The main work is a narrative of Park's travels from Barra, on the West African coast, to the town of Silla, just west of Jenne and his return to the western coast. Park provides many interesting details and asides, including that of Mumbo Jumbo (also mentioned by Francis Moore) for disciplining wayward wives. Park also spends a fair amount of time explaining local governments and social norms. Throughout, the account attempts some degree of neutrality while noting acts of kindness and avarice by various individuals and rulers; although, not surprisingly, he explicitly criticizes the Moors who continually interfered with his progress and those who robbed and stripped him. Perhaps his most disturbing account is of the female slave who becomes too sick to continue traveling with the coffle. The entire work puts black slaves and their families in a very sympathetic light and shows the slave trade at its worst; although, due to the continuing conditions of slavery and internal conquest pre-dating major European involvement in the trade, Park stated that the termination of the Trans-Atlantic slave trade would not provide as great a benefit to the populace in Africa as many hoped.

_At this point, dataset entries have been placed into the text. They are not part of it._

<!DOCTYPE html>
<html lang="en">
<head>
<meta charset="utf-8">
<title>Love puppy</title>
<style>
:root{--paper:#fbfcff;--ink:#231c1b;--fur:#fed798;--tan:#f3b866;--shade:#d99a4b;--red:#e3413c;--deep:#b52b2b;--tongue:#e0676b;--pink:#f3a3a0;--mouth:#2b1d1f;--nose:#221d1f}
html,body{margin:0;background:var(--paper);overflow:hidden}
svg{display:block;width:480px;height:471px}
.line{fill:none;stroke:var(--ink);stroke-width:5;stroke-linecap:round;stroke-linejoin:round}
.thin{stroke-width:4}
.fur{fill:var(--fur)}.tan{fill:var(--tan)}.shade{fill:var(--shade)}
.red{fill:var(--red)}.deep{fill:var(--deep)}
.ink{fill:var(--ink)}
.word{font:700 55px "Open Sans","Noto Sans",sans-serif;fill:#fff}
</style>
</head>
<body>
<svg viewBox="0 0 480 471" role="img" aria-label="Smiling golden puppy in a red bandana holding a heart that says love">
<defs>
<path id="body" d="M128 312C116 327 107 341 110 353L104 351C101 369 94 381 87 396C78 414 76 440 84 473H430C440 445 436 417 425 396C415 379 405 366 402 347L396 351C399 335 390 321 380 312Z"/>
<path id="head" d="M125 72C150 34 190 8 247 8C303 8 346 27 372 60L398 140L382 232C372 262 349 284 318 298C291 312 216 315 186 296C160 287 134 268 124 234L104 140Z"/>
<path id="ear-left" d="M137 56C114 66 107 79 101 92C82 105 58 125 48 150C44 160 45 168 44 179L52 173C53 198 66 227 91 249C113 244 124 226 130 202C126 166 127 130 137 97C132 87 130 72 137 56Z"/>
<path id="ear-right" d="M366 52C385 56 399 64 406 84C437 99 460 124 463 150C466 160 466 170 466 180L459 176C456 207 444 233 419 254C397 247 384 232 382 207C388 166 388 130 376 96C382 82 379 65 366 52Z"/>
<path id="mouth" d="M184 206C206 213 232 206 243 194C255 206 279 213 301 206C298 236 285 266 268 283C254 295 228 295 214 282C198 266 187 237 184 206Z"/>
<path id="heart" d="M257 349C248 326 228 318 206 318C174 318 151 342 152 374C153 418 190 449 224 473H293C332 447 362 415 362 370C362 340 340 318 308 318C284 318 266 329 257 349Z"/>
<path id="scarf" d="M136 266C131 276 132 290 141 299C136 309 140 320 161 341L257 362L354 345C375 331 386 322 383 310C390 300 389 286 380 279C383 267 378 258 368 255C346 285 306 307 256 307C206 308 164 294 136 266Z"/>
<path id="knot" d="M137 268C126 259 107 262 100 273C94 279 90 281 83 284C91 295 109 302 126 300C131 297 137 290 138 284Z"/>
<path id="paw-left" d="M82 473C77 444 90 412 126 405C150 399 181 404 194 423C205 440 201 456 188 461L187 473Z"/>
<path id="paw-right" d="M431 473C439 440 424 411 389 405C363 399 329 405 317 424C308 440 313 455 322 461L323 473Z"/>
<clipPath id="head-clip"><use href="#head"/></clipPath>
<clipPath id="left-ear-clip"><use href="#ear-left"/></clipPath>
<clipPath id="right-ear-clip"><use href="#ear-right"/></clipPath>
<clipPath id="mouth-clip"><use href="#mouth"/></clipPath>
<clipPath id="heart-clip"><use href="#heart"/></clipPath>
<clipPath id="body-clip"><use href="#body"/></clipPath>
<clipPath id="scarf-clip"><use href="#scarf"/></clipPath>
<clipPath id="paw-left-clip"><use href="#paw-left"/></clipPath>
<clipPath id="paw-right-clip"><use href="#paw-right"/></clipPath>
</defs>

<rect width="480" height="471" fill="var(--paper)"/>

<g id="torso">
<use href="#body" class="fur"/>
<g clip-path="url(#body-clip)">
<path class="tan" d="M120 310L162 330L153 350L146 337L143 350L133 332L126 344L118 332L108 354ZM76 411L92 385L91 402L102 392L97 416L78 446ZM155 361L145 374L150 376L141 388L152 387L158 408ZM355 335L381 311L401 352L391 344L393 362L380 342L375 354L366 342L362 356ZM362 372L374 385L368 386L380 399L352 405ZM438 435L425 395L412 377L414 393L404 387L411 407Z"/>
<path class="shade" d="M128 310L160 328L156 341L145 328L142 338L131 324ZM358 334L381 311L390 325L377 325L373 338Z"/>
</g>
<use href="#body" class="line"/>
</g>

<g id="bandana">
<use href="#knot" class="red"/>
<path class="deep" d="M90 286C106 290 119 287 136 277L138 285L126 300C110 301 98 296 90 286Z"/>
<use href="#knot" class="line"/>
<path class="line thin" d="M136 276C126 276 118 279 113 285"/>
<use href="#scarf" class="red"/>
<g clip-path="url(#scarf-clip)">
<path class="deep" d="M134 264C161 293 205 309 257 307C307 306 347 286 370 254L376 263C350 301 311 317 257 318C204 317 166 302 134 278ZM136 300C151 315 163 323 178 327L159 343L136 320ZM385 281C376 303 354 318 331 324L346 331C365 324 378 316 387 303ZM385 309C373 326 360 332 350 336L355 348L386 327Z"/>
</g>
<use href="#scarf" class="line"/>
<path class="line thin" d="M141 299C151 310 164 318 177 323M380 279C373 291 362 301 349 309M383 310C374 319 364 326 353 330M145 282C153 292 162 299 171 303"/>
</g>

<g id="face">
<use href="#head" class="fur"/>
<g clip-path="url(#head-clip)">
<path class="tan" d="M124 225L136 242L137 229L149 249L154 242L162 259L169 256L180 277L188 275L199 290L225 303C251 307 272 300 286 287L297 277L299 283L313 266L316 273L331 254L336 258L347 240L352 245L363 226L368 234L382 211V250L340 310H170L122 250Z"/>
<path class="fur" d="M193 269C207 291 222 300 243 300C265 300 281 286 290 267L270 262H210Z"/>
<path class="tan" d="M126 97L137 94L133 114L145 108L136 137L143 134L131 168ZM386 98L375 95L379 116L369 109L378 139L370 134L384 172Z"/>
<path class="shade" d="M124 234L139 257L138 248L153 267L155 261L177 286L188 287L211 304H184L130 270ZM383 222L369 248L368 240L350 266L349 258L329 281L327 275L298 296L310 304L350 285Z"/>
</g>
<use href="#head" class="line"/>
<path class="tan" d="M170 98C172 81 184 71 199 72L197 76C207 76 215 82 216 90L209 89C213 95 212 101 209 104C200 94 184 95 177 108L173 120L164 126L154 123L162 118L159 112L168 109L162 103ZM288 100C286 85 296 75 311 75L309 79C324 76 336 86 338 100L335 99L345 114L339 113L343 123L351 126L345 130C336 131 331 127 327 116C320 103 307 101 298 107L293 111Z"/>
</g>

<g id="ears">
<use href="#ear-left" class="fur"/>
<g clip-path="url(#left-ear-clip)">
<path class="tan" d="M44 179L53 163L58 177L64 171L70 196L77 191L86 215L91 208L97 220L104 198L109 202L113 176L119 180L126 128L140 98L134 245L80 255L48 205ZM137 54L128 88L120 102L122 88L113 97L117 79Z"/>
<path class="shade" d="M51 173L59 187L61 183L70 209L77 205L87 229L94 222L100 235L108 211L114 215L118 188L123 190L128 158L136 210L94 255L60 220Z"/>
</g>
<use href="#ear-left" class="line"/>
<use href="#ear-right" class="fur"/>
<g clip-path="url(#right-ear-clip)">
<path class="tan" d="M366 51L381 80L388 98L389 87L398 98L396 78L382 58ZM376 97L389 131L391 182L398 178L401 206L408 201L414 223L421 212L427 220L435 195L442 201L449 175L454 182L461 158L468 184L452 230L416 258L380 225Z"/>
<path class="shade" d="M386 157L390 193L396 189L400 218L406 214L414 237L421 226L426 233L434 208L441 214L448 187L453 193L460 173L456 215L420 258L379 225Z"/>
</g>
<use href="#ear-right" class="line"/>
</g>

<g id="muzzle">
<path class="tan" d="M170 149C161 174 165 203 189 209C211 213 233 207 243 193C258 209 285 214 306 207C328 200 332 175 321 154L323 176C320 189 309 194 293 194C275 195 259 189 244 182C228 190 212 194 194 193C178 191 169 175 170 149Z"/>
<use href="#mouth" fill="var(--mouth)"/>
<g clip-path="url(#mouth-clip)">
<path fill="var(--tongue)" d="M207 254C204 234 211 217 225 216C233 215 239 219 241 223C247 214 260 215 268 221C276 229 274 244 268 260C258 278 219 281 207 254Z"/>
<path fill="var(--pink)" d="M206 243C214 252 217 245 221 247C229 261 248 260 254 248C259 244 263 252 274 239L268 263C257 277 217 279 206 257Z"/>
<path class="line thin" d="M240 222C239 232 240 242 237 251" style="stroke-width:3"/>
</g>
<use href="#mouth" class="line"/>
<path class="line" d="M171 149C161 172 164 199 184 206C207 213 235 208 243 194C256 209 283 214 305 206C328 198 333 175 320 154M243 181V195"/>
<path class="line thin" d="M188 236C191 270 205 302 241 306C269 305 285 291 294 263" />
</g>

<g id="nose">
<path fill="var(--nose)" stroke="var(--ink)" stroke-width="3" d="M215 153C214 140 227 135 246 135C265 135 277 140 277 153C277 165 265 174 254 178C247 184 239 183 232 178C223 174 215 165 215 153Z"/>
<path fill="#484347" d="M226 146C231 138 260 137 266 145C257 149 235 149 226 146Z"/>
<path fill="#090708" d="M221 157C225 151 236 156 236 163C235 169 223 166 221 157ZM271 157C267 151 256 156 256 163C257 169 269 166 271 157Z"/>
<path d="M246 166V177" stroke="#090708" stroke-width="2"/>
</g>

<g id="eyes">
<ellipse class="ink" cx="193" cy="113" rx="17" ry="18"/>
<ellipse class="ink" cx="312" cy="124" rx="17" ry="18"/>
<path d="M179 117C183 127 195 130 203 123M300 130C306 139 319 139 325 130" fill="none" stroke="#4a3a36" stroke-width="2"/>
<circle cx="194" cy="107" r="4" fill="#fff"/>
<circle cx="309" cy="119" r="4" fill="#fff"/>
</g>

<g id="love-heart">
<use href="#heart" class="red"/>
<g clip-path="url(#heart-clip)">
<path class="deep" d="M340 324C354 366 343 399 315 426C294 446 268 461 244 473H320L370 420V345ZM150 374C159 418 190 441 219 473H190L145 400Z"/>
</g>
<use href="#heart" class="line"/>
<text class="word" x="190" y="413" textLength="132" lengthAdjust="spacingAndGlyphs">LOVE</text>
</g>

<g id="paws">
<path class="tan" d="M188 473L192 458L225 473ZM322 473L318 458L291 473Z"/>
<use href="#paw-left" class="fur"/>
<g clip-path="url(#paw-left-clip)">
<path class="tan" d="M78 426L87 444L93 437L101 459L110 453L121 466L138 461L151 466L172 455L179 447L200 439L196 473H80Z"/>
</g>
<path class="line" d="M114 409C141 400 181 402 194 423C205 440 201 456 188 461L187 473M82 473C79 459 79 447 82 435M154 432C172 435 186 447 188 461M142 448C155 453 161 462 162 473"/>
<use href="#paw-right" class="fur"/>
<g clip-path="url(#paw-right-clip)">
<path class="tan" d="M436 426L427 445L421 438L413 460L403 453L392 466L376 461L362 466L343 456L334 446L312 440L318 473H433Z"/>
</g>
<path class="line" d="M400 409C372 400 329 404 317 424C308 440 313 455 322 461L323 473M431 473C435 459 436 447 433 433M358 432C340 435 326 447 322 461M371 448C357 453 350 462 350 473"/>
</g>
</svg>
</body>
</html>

The Introduction is important in providing the history of Park's early years, the important role of the African Association and its leader, Sir Joseph Banks. More importantly the Introduction deals with the Bryan Edwards controversy. Richard Burton and Orlando Patterson's criticisms have held that internal African slavery and slave trading was not nearly so prevalent as suggested by Park. In light of this, Marsters' statement that Joseph Banks, a critic of slavery, had to approve every piece of Edward's editing becomes extremely important. In addition, it is made clear that the reason for the stylistic differences is that the original TRAVELS was a book derived from Park's notes whereas the published work of his second, ill-fated journey was merely a compilation of those notes retrieved from the dead man's party!
All-in-all, an excellent and informative read!
His initial journey (1795-1797) was a tale of tremendous personal hardship and suffering, but triumph in the end. After returning to Scotland in 1798, he became acquainted with Sir Walter Scott. They became close friends, and it was Sir Walter Scott who convinced him to return to Africa to encover the secret of the mouth of the Niger River.
In 1805 he convinced the British government, in the middlle of a war against Napoleon, to send another expedition to seek out the mouth of the Niger. With 100 officers and men he set out, retracing his earlier steps. The journey was filled with personal tragedy and heroism. After arriving on the Niger, he built a boat, named the Joliba, and travelled down the river. During the course of his journey he met and traded with the many kingdoms that lined the river. However, he also incurred the wrath of many local kings and chiefs who believed that he was cheating them.
Near the town of Bussa (now covered by a huge dam), Mungo Park met his unexpected end. For many years it has been assumed that he was attacked by hostile natives seeking to rob him. In fact it may have been due to the fact that he just failed to navigate the river